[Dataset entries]

##############################

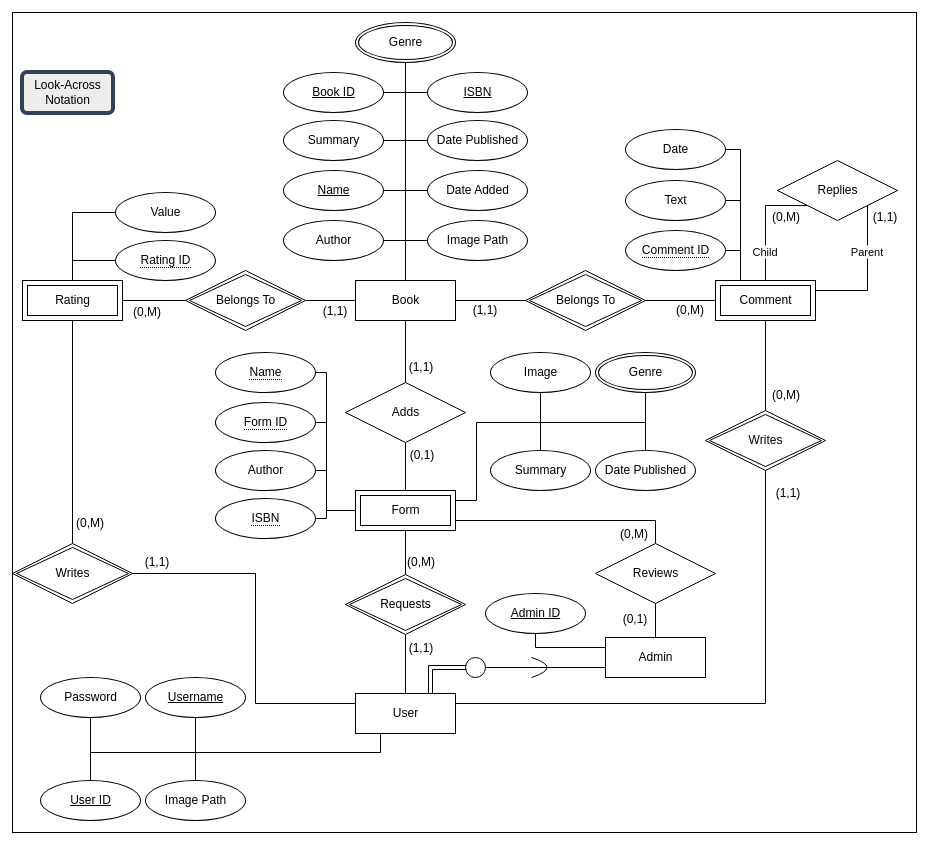
<!DOCTYPE html>
<html lang="en">
<head>
<meta charset="utf-8">
<title>Book database entity-relationship diagram</title>
<style>
:root { --ink: #000; --paper: #fff; --note-fill: #eeecec; --note-line: #314156; }
* { box-sizing: border-box; }
html, body { margin: 0; overflow: hidden; background: var(--paper); }
.diagram {
  position: relative; width: 929px; height: 845px; overflow: hidden;
  background: var(--paper); color: var(--ink);
  font: 12px/14px "Liberation Sans", Arial, sans-serif;
}
.frame { position: absolute; left: 12px; top: 12px; width: 905px; height: 821px; border: 1px solid var(--ink); }
.connectors { position: absolute; inset: 0; fill: none; stroke: var(--ink); stroke-width: 1; }
.connectors .shape { fill: var(--paper); }
.node {
  position: absolute; left: var(--x); top: var(--y); width: 101px; height: 41px;
  display: flex; align-items: center; justify-content: center;
  white-space: nowrap; padding-bottom: 1px;
}
.entity, .attribute { background: var(--paper); border: 1px solid var(--ink); }
.attribute { border-radius: 50%; }
.weak::after, .multivalued::after { content: ""; position: absolute; border: 1px solid var(--ink); }
.weak::after { inset: 4px; }
.multivalued::after { inset: 2px; border-radius: 50%; }
.relation { width: 121px; height: 61px; }
.key span { text-decoration: underline; text-underline-offset: 1px; }
.partial span { border-bottom: 1px dotted var(--ink); line-height: 13px; margin-top: 1px; }
.label { position: absolute; left: var(--x); top: var(--y); transform: translate(-50%, -50%); white-space: nowrap; }
.role { font-size: 11px; line-height: 13px; background: var(--paper); }
.note {
  position: absolute; left: 20px; top: 70px; width: 95px; height: 45px;
  display: flex; align-items: center; justify-content: center; text-align: center;
  line-height: 15px; background: var(--note-fill); border: 4px solid var(--note-line); border-radius: 7px;
}
</style>
</head>
<body>
<main class="diagram">
  <div class="frame"></div>

  <svg class="connectors" width="929" height="845" viewBox="0 0 929 845" aria-hidden="true">
    <defs>
      <polygon id="diamond" class="shape" points="-60,0 0,-30 60,0 0,30"/>
      <g id="double-diamond">
        <use href="#diamond"/>
        <polygon points="-56,0 0,-26 56,0 0,26"/>
      </g>
    </defs>
    <g transform="translate(.5 .5)">
      <g id="book-lines">
        <path d="M405 62V280M383 92H427M383 140H427M383 190H427M383 240H427"/>
        <path d="M122 300H185M305 300H355M455 300H525M645 300H715"/>
        <path d="M405 320V382M405 442V490"/>
      </g>
      <g id="rating-lines">
        <path d="M115 212H72V280M72 260H115"/>
        <path d="M72 320V543M132 573H255V703H355"/>
      </g>
      <g id="comment-lines">
        <path d="M725 149H740V280M725 200H740M725 250H740"/>
        <path d="M807 205H765V280M867 205V290H815"/>
        <path d="M765 320V410M765 470V703H455"/>
      </g>
      <g id="form-lines">
        <path d="M315 372H326V518H315M315 422H326M315 470H326M326 510H355"/>
        <path d="M455 500H476V422H645M540 392V450M645 392V450"/>
        <path d="M455 520H655V543M655 603V637"/>
        <path d="M405 530V574M405 634V693"/>
      </g>
      <g id="user-lines">
        <path d="M428 693V665H466M432 693V669H466"/>
        <circle cx="475" cy="667" r="10"/>
        <path d="M485 667H605M531 657Q562 667 531 677"/>
        <path d="M535 633V647H605"/>
        <path d="M380 733V752H90M90 717V780M195 717V780"/>
      </g>
      <g id="relation-shapes">
        <use href="#double-diamond" x="245" y="300"/>
        <use href="#double-diamond" x="585" y="300"/>
        <use href="#double-diamond" x="765" y="440"/>
        <use href="#double-diamond" x="72" y="573"/>
        <use href="#double-diamond" x="405" y="604"/>
        <use href="#diamond" x="405" y="412"/>
        <use href="#diamond" x="837" y="190"/>
        <use href="#diamond" x="655" y="573"/>
      </g>
    </g>
  </svg>

  <div class="note">Look-Across<br>Notation</div>

  <!-- Book -->
  <div class="node entity" style="--x:355px;--y:280px">Book</div>
  <div class="node attribute multivalued" style="--x:355px;--y:22px">Genre</div>
  <div class="node attribute key" style="--x:283px;--y:72px"><span>Book ID</span></div>
  <div class="node attribute key" style="--x:427px;--y:72px"><span>ISBN</span></div>
  <div class="node attribute" style="--x:283px;--y:120px">Summary</div>
  <div class="node attribute" style="--x:427px;--y:120px">Date Published</div>
  <div class="node attribute key" style="--x:283px;--y:170px"><span>Name</span></div>
  <div class="node attribute" style="--x:427px;--y:170px">Date Added</div>
  <div class="node attribute" style="--x:283px;--y:220px">Author</div>
  <div class="node attribute" style="--x:427px;--y:220px">Image Path</div>

  <!-- Rating -->
  <div class="node entity weak" style="--x:22px;--y:280px">Rating</div>
  <div class="node attribute" style="--x:115px;--y:192px">Value</div>
  <div class="node attribute partial" style="--x:115px;--y:240px"><span>Rating ID</span></div>

  <!-- Comment -->
  <div class="node entity weak" style="--x:715px;--y:280px">Comment</div>
  <div class="node attribute" style="--x:625px;--y:129px">Date</div>
  <div class="node attribute" style="--x:625px;--y:180px">Text</div>
  <div class="node attribute partial" style="--x:625px;--y:230px"><span>Comment ID</span></div>

  <!-- Form -->
  <div class="node entity weak" style="--x:355px;--y:490px">Form</div>
  <div class="node attribute partial" style="--x:215px;--y:352px"><span>Name</span></div>
  <div class="node attribute partial" style="--x:215px;--y:402px"><span>Form ID</span></div>
  <div class="node attribute" style="--x:215px;--y:450px">Author</div>
  <div class="node attribute partial" style="--x:215px;--y:498px"><span>ISBN</span></div>
  <div class="node attribute" style="--x:490px;--y:352px">Image</div>
  <div class="node attribute multivalued" style="--x:595px;--y:352px">Genre</div>
  <div class="node attribute" style="--x:490px;--y:450px">Summary</div>
  <div class="node attribute" style="--x:595px;--y:450px">Date Published</div>

  <!-- User and Admin -->
  <div class="node entity" style="--x:355px;--y:693px">User</div>
  <div class="node attribute" style="--x:40px;--y:677px">Password</div>
  <div class="node attribute key" style="--x:145px;--y:677px"><span>Username</span></div>
  <div class="node attribute key" style="--x:40px;--y:780px"><span>User ID</span></div>
  <div class="node attribute" style="--x:145px;--y:780px">Image Path</div>
  <div class="node entity" style="--x:605px;--y:637px">Admin</div>
  <div class="node attribute key" style="--x:485px;--y:593px"><span>Admin ID</span></div>

  <!-- Relations -->
  <div class="node relation" style="--x:185px;--y:270px">Belongs To</div>
  <div class="node relation" style="--x:525px;--y:270px">Belongs To</div>
  <div class="node relation" style="--x:345px;--y:382px">Adds</div>
  <div class="node relation" style="--x:777px;--y:160px">Replies</div>
  <div class="node relation" style="--x:705px;--y:410px">Writes</div>
  <div class="node relation" style="--x:12px;--y:543px">Writes</div>
  <div class="node relation" style="--x:345px;--y:574px">Requests</div>
  <div class="node relation" style="--x:595px;--y:543px">Reviews</div>

  <!-- Cardinalities and roles -->
  <span class="label" style="--x:147px;--y:312px">(0,M)</span>
  <span class="label" style="--x:335px;--y:311px">(1,1)</span>
  <span class="label" style="--x:485px;--y:310px">(1,1)</span>
  <span class="label" style="--x:690px;--y:310px">(0,M)</span>
  <span class="label" style="--x:421px;--y:367px">(1,1)</span>
  <span class="label" style="--x:422px;--y:455px">(0,1)</span>
  <span class="label" style="--x:421px;--y:562px">(0,M)</span>
  <span class="label" style="--x:421px;--y:648px">(1,1)</span>
  <span class="label" style="--x:90px;--y:523px">(0,M)</span>
  <span class="label" style="--x:157px;--y:562px">(1,1)</span>
  <span class="label" style="--x:634px;--y:534px">(0,M)</span>
  <span class="label" style="--x:635px;--y:619px">(0,1)</span>
  <span class="label" style="--x:786px;--y:217px">(0,M)</span>
  <span class="label" style="--x:885px;--y:217px">(1,1)</span>
  <span class="label" style="--x:786px;--y:395px">(0,M)</span>
  <span class="label" style="--x:788px;--y:493px">(1,1)</span>
  <span class="label role" style="--x:765px;--y:252px">Child</span>
  <span class="label role" style="--x:867px;--y:252px">Parent</span>
</main>
</body>
</html>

##############################

■ What you should do
Single out each line of the records above with the string "points" in it, and copy it.

■ The answer
      <polygon id="diamond" class="shape" points="-60,0 0,-30 60,0 0,30"/>
        <polygon points="-56,0 0,-26 56,0 0,26"/>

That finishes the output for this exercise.